I did not have any event as a precursor to these syptoms. I have been very ill for about 8 years now and am, as a result, very sensitive to any connections between daily life or extraordinary circumstances that may link a feeling of discomfort, severe pain or profound weakness, dizziness, zoning out, et al with something I have done, eaten, smelled, touched, heard or had done to me. It is a conundrum.  

I had an izchemic stroke about 5+ years ago and a much milder one about a year and a half later. I am on several "biggie" meds, such as methadone for chronic, severe pain from an accident that began all these illnesses (type II diabetes, hypertension, muscle atrophy, RSD). I am house-bound about 95% of the time and bed-bound about 75% of the time when I am at home. In my accident, my spine was fractured (hairline) in a couple of places, 3 discs were herniated, toes were broken that would not heal (became the first spot for RSD), and had other minor fractures.

Prior to this, however, I had been very healthy. Have only been DXed with MVP and PAT. Never even needed meds for either. Just ignored them. I have always been into healthy foods (vegetarian; eat organic, whole foods), take supplements, et al. And have led an active life. (Hiked up mountains on day trips in Colorado, loved to ski, etc.)

My mom passed on at age 50 from a sudden death (heart). My dad passed 4 years later when a stroke showed a brain tumor and cancer that I was told was "pretty much everywhere". Both were active and considered healthy. However, they ate lousy and both were alcoholics. Therefore, I don't hold up a big card and think that I must pass in one of those ways, myself.

My doc (a rather well-known diagnostician) told me today that if I have another attack that has such intense symptoms, to go to an emergency room. However, I have been seeing him for only two weeks, so he does not yet have a good feel for my reactions, interactions, opinions, thoughts, beliefs when it comes to my health and treatment.

To his credit, he has already had me take 2 tests - a 24 hour holter monitor (of course, I did not have any type of arrythmia during that time) and a 24 hour continual BP test. The concern about my BP is because I have been hospitalized a few times with uncontrollable, high BP, primarily diastolic. The last time I was in for nearly 3 months.

Last month, however, my BP did a 180 and began reading quite low. The lowest was about 82/37. My doc was not at all alarmed. It seems that no one from this doc to other of my docs to my pharmacist can tell me what "too low" BP is supposed to be. I was experiencing symptoms: passed out twice, light-headed, dizzy, nausea, shaky. But that does not appear to be concerning.

I also keep a diary of every event, what type, time, duration, symptoms, food involvement, activity, and other categories. I chart these things for a couple of reasons. 1) I want to track down anything that even appears to exacerbate any symptoms so that I can alleviate it; 2) I want to visualize not only those categories, but the time of year, what type of allergens are about, pollution level, weather, and similar information.

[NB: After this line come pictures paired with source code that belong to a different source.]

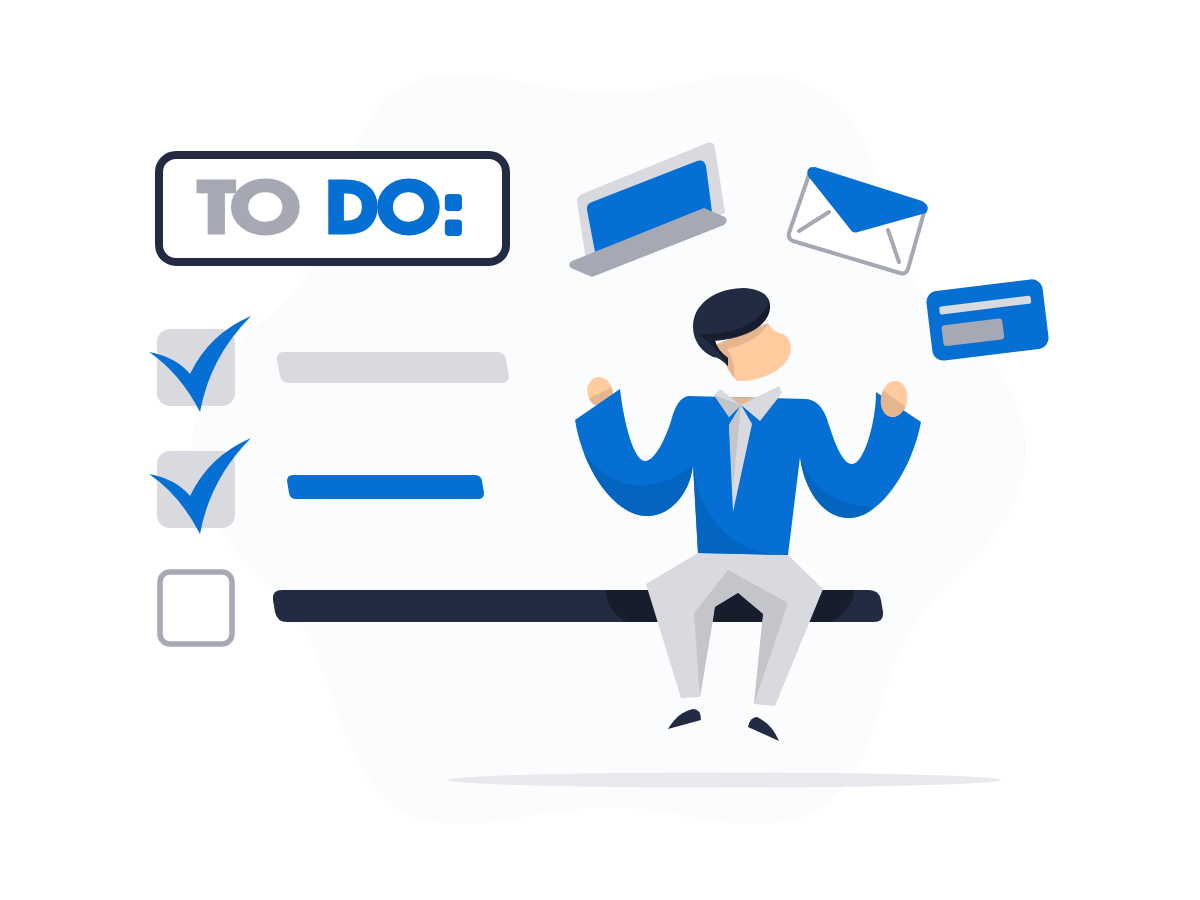
<!DOCTYPE html>
<html lang="en">
<head>
<meta charset="utf-8">
<title>To do</title>
<style>
:root {
  --blue: #066fd4;
  --blue-shade: #0465c0;
  --navy: #222b41;
  --navy-shade: #181d2d;
  --light: #d9dae0;
  --light-shade: #c4c5c9;
  --grey: #a6a9b3;
  --skin: #ffcb9f;
  --skin-shade: #e5b68e;
  --backdrop: #fafcfe;
  --ground: #e8e9ee;
}
html, body { margin: 0; background: #fff; overflow: hidden; }
svg { display: block; width: 1200px; height: 900px; }
.blue { fill: var(--blue); }
.blue-shade { fill: var(--blue-shade); }
.navy { fill: var(--navy); }
.navy-shade { fill: var(--navy-shade); }
.light { fill: var(--light); }
.light-shade { fill: var(--light-shade); }
.grey { fill: var(--grey); }
.skin { fill: var(--skin); }
.skin-shade { fill: var(--skin-shade); }
.backdrop { fill: var(--backdrop); }
.ground { fill: var(--ground); }
.title-frame { fill: #fff; stroke: var(--navy); stroke-width: 8; }
.empty-box { fill: #fff; stroke: var(--grey); stroke-width: 5.5; }
.envelope-line { fill: none; stroke: var(--grey); stroke-width: 4; stroke-linecap: round; stroke-linejoin: round; }
.title { font: bold 67px "TeX Gyre Adventor", Inter, sans-serif; stroke-width: 5; stroke-linejoin: miter; }
.title-to { fill: var(--grey); stroke: var(--grey); }
.title-do { fill: var(--blue); stroke: var(--blue); }
</style>
</head>
<body>
<svg viewBox="0 0 1200 900" role="img" aria-label="Man sitting on a to do list, juggling a laptop, an envelope and a card">
  <defs>
    <g id="checked-item">
      <rect class="light" x="157" y="329" width="78" height="77" rx="13"/>
      <path class="blue" d="M149 352Q176 357 190 374Q209 334 251 316Q210 357 200 412Q180 373 149 352Z"/>
    </g>
    <path id="plank-shape" d="M282 590H869Q879 590 881 600L883 612Q884 622 874 622H287Q277 622 275 612L273 600Q272 590 282 590Z"/>
    <path id="jacket-shape" d="M689 396L806 399Q820 400 827 419C834 441 842 464 852 464C864 464 876 422 876 392L921 422C912 470 880 518 849 518C822 518 804 488 800 457L788 555L698 553L693 465C690 494 670 516 647 516C615 516 583 470 575 420L620 389C624 424 634 461 645 461C656 461 667 434 671 421Q677 397 689 396Z"/>
    <ellipse id="left-hand-shape" cx="600" cy="392" rx="12.5" ry="15" transform="rotate(-15 600 392)"/>
    <ellipse id="right-hand-shape" cx="894" cy="399" rx="13" ry="18" transform="rotate(10 894 399)"/>
    <path id="face-shape" d="M715 345L768 323Q774 333 783 334C790 338 792 347 790 354C786 370 760 382 737 381Q728 372 722 355Z"/>
    <clipPath id="plank-clip"><use href="#plank-shape"/></clipPath>
    <clipPath id="jacket-clip"><use href="#jacket-shape"/></clipPath>
    <clipPath id="left-hand-clip"><use href="#left-hand-shape"/></clipPath>
    <clipPath id="right-hand-clip"><use href="#right-hand-shape"/></clipPath>
    <clipPath id="face-clip"><use href="#face-shape"/></clipPath>
    <clipPath id="hair-clip"><path d="M693 327C693 302 718 288 744 288C764 289 771 298 770 308C768 328 739 340 714 339Q700 340 693 327Z"/></clipPath>
  </defs>

  <g id="background">
    <path class="backdrop" d="M455 75C510 75 555 93 610 93C665 93 700 75 755 75C830 75 863 121 877 180C887 233 897 269 938 307C983 345 1026 391 1026 450C1026 509 984 549 940 593C902 632 893 667 878 715C859 782 831 824 755 824C700 824 665 807 610 807C555 807 510 824 455 824C389 824 360 775 340 720C321 668 312 630 278 593C233 549 192 509 192 450C192 391 233 343 278 307C323 270 331 217 346 174C364 116 390 75 455 75Z"/>
    <ellipse class="ground" cx="724" cy="780" rx="277" ry="7.5"/>
  </g>

  <g id="heading">
    <rect class="title-frame" x="159" y="155" width="347" height="107" rx="17"/>
    <text class="title title-to" x="199" y="232" textLength="101" lengthAdjust="spacingAndGlyphs">TO</text>
    <text class="title title-do" x="326" y="232" textLength="114" lengthAdjust="spacingAndGlyphs">DO</text>
    <text class="title title-do" x="444" y="232" textLength="19" lengthAdjust="spacingAndGlyphs" style="stroke-width:8;stroke-linejoin:round">:</text>
  </g>

  <g id="task-list">
    <use href="#checked-item"/>
    <use href="#checked-item" y="122"/>
    <rect class="empty-box" x="160" y="572" width="72" height="72" rx="10"/>
    <path class="light" d="M284 352H497Q505 352 506 360L509 376Q509 383 502 383H289Q282 383 280 376L277 360Q276 352 284 352Z"/>
    <path class="blue" d="M293 475H475Q481 475 482 481L484 493Q484 499 478 499H296Q290 499 289 493L287 481Q287 475 293 475Z"/>
    <use class="navy" href="#plank-shape"/>
    <path class="navy-shade" clip-path="url(#plank-clip)" d="M606 590H854C854 604 842 616 832 622H627Q606 611 606 590Z"/>
  </g>

  <g id="laptop">
    <path class="light" d="M582 194L707 143Q714 141 715 148L725 213L587 266L577 202Q577 196 582 194Z"/>
    <path class="blue" d="M592 202L697 161Q704 159 706 166L712 212L595 252L587 210Q586 204 592 202Z"/>
    <path class="grey" d="M572 261L704 208L725 217Q729 221 724 225L592 277L571 268Q567 264 572 261Z"/>
  </g>

  <g id="envelope">
    <path class="envelope-line" style="fill:#fff" d="M811 169L789 233Q788 239 793 241L900 273Q906 275 908 269L925 209"/>
    <path class="envelope-line" d="M799 231L829 212M888 230L899 262"/>
    <path class="blue" d="M815 167L922 201Q931 206 926 213L858 232Q853 234 850 229L808 176Q805 167 815 167Z"/>
  </g>

  <g id="card" transform="rotate(-7 987 320)">
    <rect class="blue" x="929" y="285" width="117" height="70" rx="11"/>
    <rect class="light" x="941" y="301" width="92" height="8" rx="2"/>
    <rect class="grey" x="941" y="320" width="61" height="21" rx="3"/>
  </g>

  <g id="man">
    <g id="hands">
      <use class="skin" href="#left-hand-shape"/>
      <path class="skin-shade" clip-path="url(#left-hand-clip)" d="M585 400L613 387V412H585Z"/>
      <use class="skin" href="#right-hand-shape"/>
      <path class="skin-shade" clip-path="url(#right-hand-clip)" d="M874 386L910 411L900 420H874Z"/>
    </g>

    <g id="legs">
      <path class="light" d="M698 553L788 555L823 589L775 706L754 704L763 614L738 593L715 607L700 697L681 698L646 584Z"/>
      <path class="light-shade" d="M728 570L788 603L754 704L763 614L738 593L715 607L700 697L694 613Z"/>
      <path class="navy-shade" d="M738 593L763 614L762 622H713L715 607Z"/>
    </g>

    <g id="shoes" class="navy">
      <path d="M668 729Q678 712 693 709Q701 709 701 720Z"/>
      <path d="M779 741Q772 724 757 717Q750 717 748 727Z"/>
    </g>

    <g id="jacket">
      <use class="blue" href="#jacket-shape"/>
      <path class="blue-shade" clip-path="url(#jacket-clip)" d="M580 448C610 492 656 496 693 465L695 482L670 530H570ZM693 465C700 520 737 557 788 554V570H690ZM800 457C811 488 838 506 874 507L850 530H810Z"/>
      <use class="skin" href="#right-hand-shape"/>
      <path class="skin-shade" clip-path="url(#right-hand-clip)" d="M874 384L910 410V422H874Z"/>
    </g>

    <g id="collar">
      <path class="skin-shade" d="M730 397L756 398L742 406Z"/>
      <path class="light" d="M741 405L752 424L733 512L729 425Z"/>
      <path class="light-shade" d="M741 405L729 425L733 487Z"/>
      <path class="light" d="M741 405L779 386L782 393L760 421Z"/>
      <path class="light" d="M720 389L741 405L729 417L714 395Z"/>
      <path class="light-shade" d="M714 395L741 405L729 417Z"/>
    </g>

    <g id="head">
      <use class="skin" href="#face-shape"/>
      <path class="skin-shade" clip-path="url(#face-clip)" d="M712 335L770 320Q760 342 727 349Q736 363 734 377L736 382L715 360Z"/>
      <path class="navy" d="M693 327C693 302 718 288 744 288C764 289 771 298 770 308C768 328 744 338 715 341Q717 350 728 358V366Q719 357 713 357C702 352 693 341 693 327Z"/>
      <path class="navy-shade" clip-path="url(#hair-clip)" d="M699 334C731 336 762 324 769 301L775 340H700Z"/>
      <path class="navy-shade" d="M702 337L715 341Q717 350 728 358V366Q722 353 702 337Z"/>
    </g>
  </g>
</svg>
</body>
</html>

I think that this is the best way to help support my docs in our attempts, and eventual actualization, to cure the majority of my challenges. I know that docs don't have the time or manpower, and insurance companies do not have the funds to foot the bill for others to do this for me. So I consider it one of my contributions to keeping me as well as possible and on a constant road to recovery.
Have an Answer?
Top Neurology Answerers
620923 tn?1452919248
Allentown, PA
5265383 tn?1483811956
ON
1756321 tn?1547098925
Queensland, Australia
1780921 tn?1499305393
Queen Creek, AZ
Learn About Top Answerers
Didn't find the answer you were looking for?
Ask a question
Popular Resources
Find out how beta-blocker eye drops show promising results for acute migraine relief.
In this special Missouri Medicine report, doctors examine advances in diagnosis and treatment of this devastating and costly neurodegenerative disease.
Here are 12 simple – and fun! – ways to boost your brainpower.
Discover some of the causes of dizziness and how to treat it.
Discover the common causes of headaches and how to treat headache pain.
Two of the largest studies on Alzheimer’s have yielded new clues about the disease